Fifteen years in the making, the current Guggenheim exhibition on Gutai presents a groundbreaking spectrum of the art of that group, shaking to its core the notion of the West as the epicenter of contemporary art practices. The show, curated by Ming Tiampo, associate professor of art history at Carlton University, Ottawa, and Alexandra Munroe, senior curator of Asian art at the museum, is titled Gutai: Splendid Playground, an odd sobriquet to describe the annihilating force that birthed the group in postwar Japan.Continue Reading →
Richard Armstrong, the director of the Solomon R. Guggenheim Museum and Foundation, contacted Hyperallergic with the following response to “When Artspeak Masks Oppression” (March 6, 2013) by Mostafa Heddaya.Continue Reading →
“Without its special language, would art need to submit to the scrutiny of broader audiences and local ones? Would it hold up?” So asks online art publication Triple Canopy’s widely circulated essay “International Art English,” in which the authors catalogued the death of meaning in the language of contemporary art. It’s a perceptive study, though after offering a half-alternative (“the elite … will opt for something like conventional highbrow English”). the article ends in media res with a sarcastic shrug: an evocative morsel of IAE — a press release — reformatted into a prose poem.
By so abstracting their position into parody, the authors misread the most significant consequence of this new language, loosed upon a world in which prisoners of conscience languish in the jails of the world’s emerging contemporary art superpowers. The unsurprising reality is that a specialized language fraught with euphemism and obfuscation is better known as propaganda.Continue Reading →
The Athens-based architecture practice Oiio Architecture Office has offered up a riff on an icon — they’ve taken Frank Lloyd Wright’s Guggenheim museum and mutated it, adding 13 more floors onto the structure’s famous spiral.Continue Reading →
If artist R.H. Quaytman’s name sounds a little bit mysterious, then that might just be fitting. The painter’s work, made up of series of iridescent, screenprinted images that span a decades-long career, is enchantingly obscure, like a trip through an autobiographical library.Continue Reading →
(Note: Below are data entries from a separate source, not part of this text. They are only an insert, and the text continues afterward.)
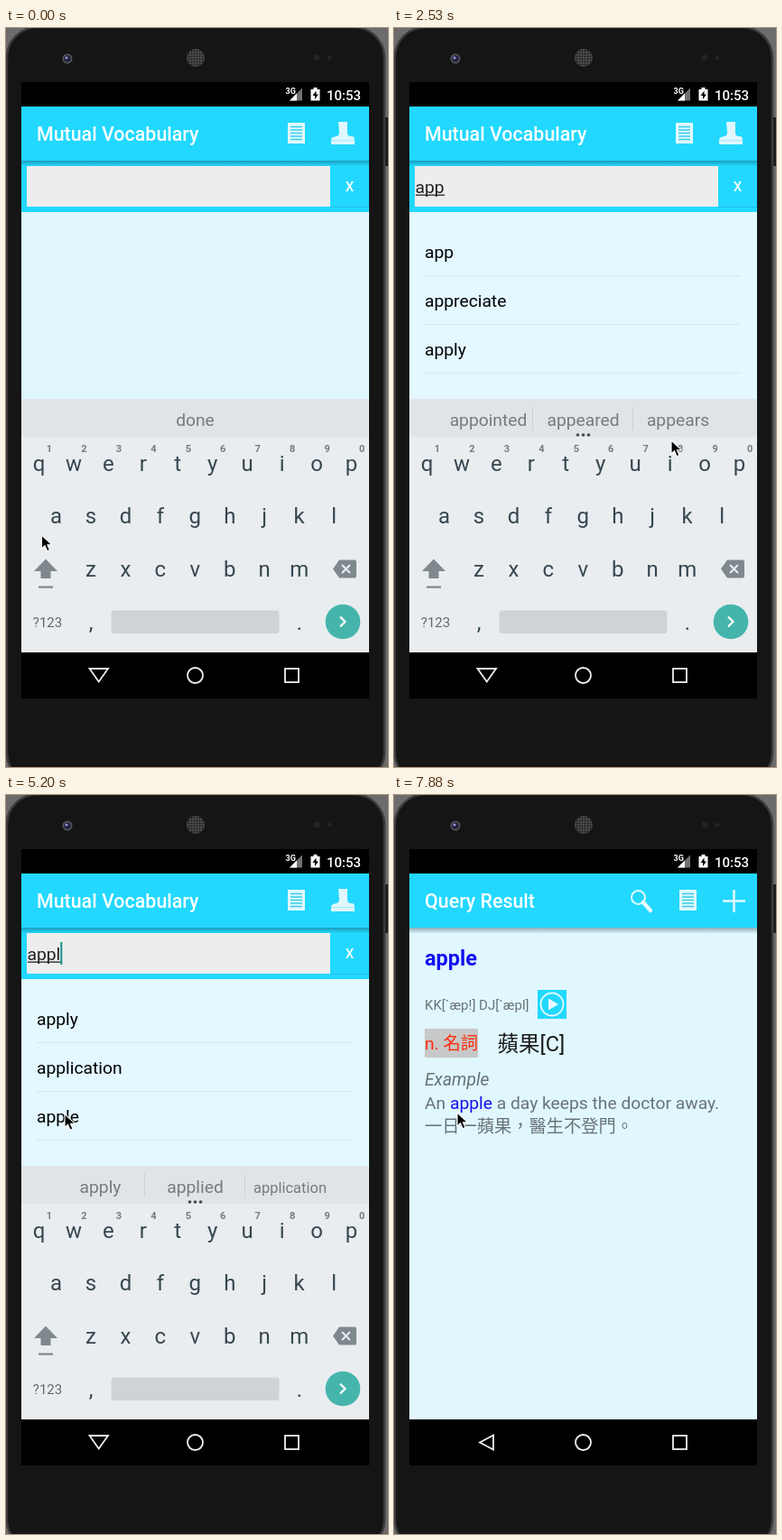
An HTML page that plays this animation: 423 px wide and 819 px high, repeating every 8000 ms.

```html
<!DOCTYPE html>
<html lang="en">
<head>
<meta charset="utf-8">
<title>Dictionary lookup</title>
<style>
  html, body { margin: 0; width: 100%; height: 100%; overflow: hidden; background: #6c6c6c; }
  svg { display: block; width: 423px; height: 819px; font: 19.25px Roboto, sans-serif; }
  .title { font-size: 21.4px; font-weight: 500; fill: #fff; }
  .mid { text-anchor: middle; }
  .letters { font-size: 24px; fill: #37474f; }
  .hints { font-size: 11px; font-weight: 700; fill: #737c80; }
  .strip { fill: #757b7e; }
  .cjk { font-family: Roboto, "Noto Sans CJK TC", "Noto Sans CJK", sans-serif; }
  .nav { fill: none; stroke: #f0f0f0; stroke-width: 1.8; }
</style>
</head>
<body>
<svg viewBox="0 0 423 819">
  <defs>
    <linearGradient id="shade" x2="0" y2="1">
      <stop stop-color="#13485a" stop-opacity=".42"/>
      <stop offset="1" stop-color="#13485a" stop-opacity="0"/>
    </linearGradient>
    <pattern id="mesh" width="3" height="3" patternUnits="userSpaceOnUse">
      <rect width="3" height="3" fill="#4b4b4b"/><circle cx="1.5" cy="1.5" r=".9" fill="#171717"/>
    </pattern>
    <clipPath id="screen"><rect x="17" y="87" width="385" height="621"/></clipPath>
    <g id="page" fill="#e2f8fd">
      <rect width="19" height="23"/>
      <path d="M3 4.5h13M3 8h13M3 11.5h13M3 15h13M3 18.5h13" stroke="#35cdec" stroke-width="1.3"/>
    </g>
  </defs>

  <!-- Phone body -->
  <rect width="423" height="819" fill="#6c6c6c"/>
  <rect x="419" y="99" width="4" height="54" fill="#1c1c1c"/>
  <rect x="1" y="-1" width="418" height="838" rx="34" fill="#151515" stroke="#3b3b3b" stroke-width="2.5"/>
  <circle cx="68" cy="34" r="5.5" fill="#54545c"/>
  <circle cx="68" cy="34" r="3.8" fill="#22223c"/>
  <circle cx="67" cy="33" r="1.5" fill="#9a9ae0"/>
  <circle cx="210" cy="33" r="10" fill="url(#mesh)"/>
  <g fill="#232323"><circle cx="344" cy="33" r="3.5"/><circle cx="358" cy="33" r="2.5"/></g>
  <rect x="17" y="60" width="385" height="683"/>

  <!-- Search screen -->
  <g id="search">
    <rect x="17" y="87" width="385" height="605" fill="#ededed"/>
    <rect id="listBack" x="17" y="204" width="385" height="207.5" fill="#e2f8ff"/>
    <rect x="17" y="87" width="385" height="117" fill="#22d8ff"/>
    <rect x="17" y="147" width="385" height="6" fill="url(#shade)"/>
    <text class="title" x="34" y="125">Mutual Vocabulary</text>
    <use href="#page" x="312" y="105"/>
    <path d="M368 104h10v12q0 3 3 4h2q3 0 3 4v5h-26v-5q0-3 4-3.500q5-.5 5-5z" fill="#dff7fd"/>
    <path d="M360 124.500h26" stroke="#a5e9f8" stroke-width="1"/>
    <rect x="23" y="153" width="336" height="45" fill="#ededed"/>
    <path d="M359 198.500h43" stroke="#1fc0e2"/>
    <text class="mid" x="380.500" y="181" font-size="15" font-weight="500" fill="#fff">X</text>
    <text id="query" x="23.500" y="183" fill="#222"></text>
    <rect id="underline" x="24" y="184.500" height="1.3" fill="#222"/>
    <rect id="caret" y="163" width="2" height="25" fill="#159488"/>
    <g id="list"></g>
  </g>

  <!-- Keyboard -->
  <g id="keyboard">
    <rect x="17" y="411.500" width="385" height="281" fill="#e9edf0"/>
    <rect x="17" y="411.500" width="385" height="41.500" fill="#e1e4e7"/>
    <text id="done" class="strip mid" x="209.500" y="441">done</text>
    <g id="hintsBar">
      <path d="M153.500 420v26M264.500 420v26" stroke="#cdd1d4"/>
      <g fill="#444b4f"><circle cx="203.500" cy="451" r="1.8"/><circle cx="209.500" cy="451" r="1.8"/><circle cx="215.500" cy="451" r="1.8"/></g>
      <g id="words" class="strip mid"></g>
    </g>
    <g id="press">
      <rect x="-18" y="-28" width="36" height="56" fill="#d5dadd"/>
      <rect x="-18" y="-84" width="36" height="56" rx="2" fill="#f3f5f6"/>
      <text id="pressLetter" class="mid" y="-48" font-size="28" fill="#37474f"></text>
    </g>
    <g id="letters" class="letters mid"></g>
    <g id="hints" class="hints mid"></g>
    <g fill="#7f898d">
      <path d="M44 588.500l13 13.500h-7.500v8h-11v-8h-7.500zM36 618.500h16v2.200h-16z"/>
      <path d="M362 599.500l7-10h17q2 0 2 2v16q0 2-2 2h-17z"/>
    </g>
    <path d="M372 595l9 9m0-9l-9 9" stroke="#e9edf0" stroke-width="2"/>
    <text class="mid" x="46" y="664" font-size="15" fill="#5f6a6f">?123</text>
    <rect x="116.500" y="645.500" width="186" height="25.500" rx="3" fill="#cfd3d6"/>
    <circle cx="373" cy="658" r="19.300" fill="#45b5ab"/>
    <path d="M370 652.500l5.500 5.500l-5.500 5.500" fill="none" stroke="#fff" stroke-width="2.200"/>
  </g>
  <rect x="17" y="692" width="385" height="51"/>

  <!-- Result screen -->
  <g clip-path="url(#screen)">
    <g id="result">
      <rect x="17" y="60" width="385" height="27"/>
      <rect x="17" y="87" width="385" height="605" fill="#e0f7fe"/>
      <rect x="17" y="87" width="385" height="60" fill="#22d8ff"/>
      <rect x="17" y="147" width="385" height="7" fill="url(#shade)"/>
      <text class="title" x="34" y="125">Query Result</text>
      <g fill="none" stroke="#e2f8fd">
        <circle cx="270.500" cy="113.500" r="7.500" stroke-width="2"/>
        <path d="M276 119l8 9" stroke-width="4.500" stroke-linecap="round"/>
        <path d="M364 117.500h25M376.500 105v25" stroke-width="2.500"/>
      </g>
      <use href="#page" x="316" y="105"/>
      <text x="34" y="188.500" font-size="23.500" font-weight="700" fill="#1010f0">apple</text>
      <g id="details" class="cjk" fill="#687378" lang="zh-TW">
        <text x="34" y="238" font-size="15">KK[`æp!] DJ[`æpl]</text>
        <rect x="159" y="216" width="32" height="32" fill="#22d8ff"/>
        <circle cx="175" cy="232" r="12.500" fill="none" stroke="#e6faff" stroke-width="1.800"/>
        <path d="M171 225.500l11 6.500l-11 6.500z" fill="#e6faff"/>
        <rect x="34" y="259" width="59" height="32" fill="#c8c8c8"/>
        <text x="34" y="282" fill="#ff2a0a">n. 名詞</text>
        <text x="114.500" y="284" font-size="23.500" fill="#1b1b1b">蘋果[C]</text>
        <text x="34" y="322" font-style="italic">Example</text>
        <text x="34" y="348">An <tspan fill="#1010f0">apple</tspan> a day keeps the doctor away.</text>
        <text x="34" y="374">一日一蘋果，醫生不登門。</text>
      </g>
    </g>
  </g>

  <!-- System bars -->
  <g fill="#fff">
    <text x="309.500" y="73" font-size="9" font-weight="700">3G</text>
    <path d="M314 80.500l14-14v14z" fill="#707070"/>
    <path d="M314 80.500l8-8v8z"/>
    <path d="M337.500 68h3v-2h4v2h3v12.500h-10z"/>
    <path d="M343.500 69.500l-4 5.500h2.500v4l4-5.500h-2.500z" fill="#000"/>
    <text x="355" y="79.500" font-size="15" font-weight="500">10:53</text>
  </g>
  <g class="nav">
    <path id="back"/>
    <circle cx="209.500" cy="717.500" r="8.500"/>
    <rect x="309" y="710" width="15" height="15"/>
  </g>
  <path id="pointer" d="M0 0v15l3.500-3.300l2.600 6l2.900-1.200l-2.600-5.800h4.900z" stroke="#fff" stroke-width="1.100"/>
</svg>
<script>
const LOOP = 8000;
const $ = id => document.getElementById(id);
const show = (id, on) => $(id).setAttribute('visibility', on ? 'inherit' : 'hidden');
const lastBefore = (rows, t) => rows.filter(row => row[0] <= t).pop();

// Screen refreshes: first, last, count
const ticks = [0];
for (const [from, to, count] of [
  [150, 1190, 8], [1340, 1340, 1], [1640, 2680, 8], [2830, 3860, 8],
  [4010, 5050, 8], [5200, 5790, 5], [7290, 7440, 2], [7730, 7880, 2]
]) {
  for (let i = 0; i < count; i++) {
    ticks.push(Math.round((from + (to - from) * i / Math.max(1, count - 1)) / 10) * 10);
  }
}

const typed = [[0, ''], [440, 'a'], [1190, 'ap'], [1780, 'app'], [2970, 'appl']];
const results = [
  [0, [], []],
  [590, ['a', 'about', 'after'], ['and', 'a', 'are']],
  [1340, ['ap', 'app', 'appreciate'], ['April', 'appeared', 'appointed']],
  [1930, ['app', 'appreciate', 'apply'], ['appointed', 'appeared', 'appears']],
  [3120, ['apply', 'application', 'apple'], ['apply', 'applied', 'application']]
];
const presses = [
  [290, 590, 'a', 55, 541], [1040, 1340, 'p', 382, 483],
  [1640, 1930, 'p', 382, 483], [2820, 3120, 'l', 363.5, 541]
];
const pointerPath = [
  [0, 39.5, 562], [290, 52, 543], [590, 52, 543], [1040, 376, 476], [1930, 376, 476],
  [2530, 307, 457], [2680, 345, 531], [2830, 367, 537], [3120, 367, 537],
  [3860, 130, 379], [4310, 118.5, 371], [4600, 44, 362], [5050, 65, 353.5],
  [7730, 65, 353.5], [7880, 70, 352], [LOOP, 70, 352]
];

const keyRows = [['qwertyuiop', 36.5, 491], ['asdfghjkl', 55.5, 549], ['zxcvbnm', 94, 608]];
$('letters').innerHTML = keyRows.map(([row, x, y]) => [...row].map((key, i) =>
  `<text x="${x + i * 38.45}" y="${y}">${key}</text>`).join('')).join('') +
  '<text x="94" y="667">,</text><text x="325" y="667">.</text>';
$('hints').innerHTML = [...'1234567890'].map((digit, i) =>
  `<text x="${48 + i * 38.45}" y="470">${digit}</text>`).join('');

function pointerAt(t) {
  const next = Math.max(1, pointerPath.findIndex(point => point[0] > t));
  const [t0, x0, y0] = pointerPath[next - 1], [t1, x1, y1] = pointerPath[next];
  const p = (t - t0) / (t1 - t0);
  return [x0 + (x1 - x0) * p, y0 + (y1 - y0) * p];
}

function drawInput(t) {
  const [since, text] = lastBefore(typed, t);
  $('query').textContent = text;
  const width = text ? $('query').getComputedTextLength() : 0;
  $('underline').setAttribute('width', width);
  $('caret').setAttribute('x', 23.5 + width);
  show('caret', text && t < 7290 && (t >= 4980 || (t - since) % 1000 < 500));
}

function drawResults(t) {
  const [, items, words] = lastBefore(results, t);
  $('list').innerHTML = items.map((item, i) =>
    `<text x="34" y="${255 + i * 54}">${item}</text>` +
    `<path d="M34 ${274.5 + i * 54}h350" stroke="#d3e8ef"/>`).join('');
  $('words').innerHTML = words.map((word, i) =>
    `<text x="${104.5 + i * 105}" y="441"${word.length > 10 ? ' font-size="16.5"' : ''}>${word}</text>`).join('');
  $('listBack').setAttribute('fill', items.length ? '#e3f8ff' : '#e0f7fe');
  show('done', !items.length);
  show('hintsBar', items.length);
}

function drawKeyboard(t) {
  const press = presses.find(([from, to]) => t >= from && t < to);
  show('press', press);
  if (press) {
    const [, , key, x, y] = press;
    $('press').setAttribute('transform', `translate(${x} ${y})`);
    $('pressLetter').textContent = key;
  }
  const leaving = t >= 5480;
  show('keyboard', t < 5630);
  $('keyboard').setAttribute('opacity', leaving ? .5 : 1);
  $('keyboard').setAttribute('transform', `translate(0 ${leaving ? 30 : 0})`);
  $('back').setAttribute('d', leaving ? 'M95 717.5l15-8v16z' : 'M92.500 710h20.500l-10.250 14.500z');
}

function draw(t) {
  drawInput(t);
  drawResults(t);
  drawKeyboard(t);
  const entering = t < 7440;
  show('result', t >= 7290);
  $('result').setAttribute('opacity', entering ? .82 : 1);
  $('result').setAttribute('transform', `translate(0 ${entering ? 16 : 0})`);
  show('details', t >= 7730);
  $('pointer').setAttribute('transform', `translate(${pointerAt(t)})`);
}

let shown = -1;
function frame() {
  const now = performance.now() % LOOP;
  const tick = ticks.filter(time => time <= now).pop();
  if (tick !== shown) draw(shown = tick);
  requestAnimationFrame(frame);
}
frame();
</script>
</body>
</html>
```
In a side gallery off the Guggenheim’s main spiral, it looks like a tide of water came and went, leaving behind piles of bricks, wood, and detritus ripped from their original contexts and tossed into disarray. It’s not unlike certain parts of the New York City area, post-Sandy. The difference is that in the museum, the scrabble is neatly arranged into a rectangular patch of floor and organized by color in a rainbow gradient only slightly darkened by mud.Continue Reading →
Mexican artist Gabriel Orozco is a master of the appropriated object — throughout his career, he has turned mundane objects like pool tables, soccer balls, and yellow scooters into extraordinary sculptures. On Tuesday, November 13 at 6:30 pm, he’s speaking with legendary art critic Benjamin Buchloh about his latest project at the Guggenheim museum.Continue Reading →
Last night and tonight, the Guggenheim is staging two special, performance-like readings of Pablo Picasso’s obscure play, “Desire Caught by the Tail,” as part of the museum’s Works & Process series.Continue Reading →
On Saturday, October 13, Hyperallergic will partner with The Guggenheim Museum to host a day trip to the Bronx to experience the museum’s final stillspotting nyc event, “Audiogram” Following the interactive audio experience, join Hyperallergic’s editors and writers for an adventure across New York’s northernmost borough, including a trip to the Marcel Breuer-designed Lehman Gallery and a visit to Bronx’s Little Italy and Emilia’s Restaurant for a traditional Italian dinner.
A limited number of tickets are now available for $50. Join us for the uptown adventure!Continue Reading →
It’s very rare that museum directors or curators, when introducing a new show to a room full of writers and critics, say anything remotely thought-provoking or profound. Introducing the Rineke Dijkstra mid-career retrospective at the Guggenheim, however, the museum director Richard Armstrong made a simple, obvious, but truly striking declaration. “Rineke Dijkstra,” he said, “is an artist with very few peers.”Continue Reading →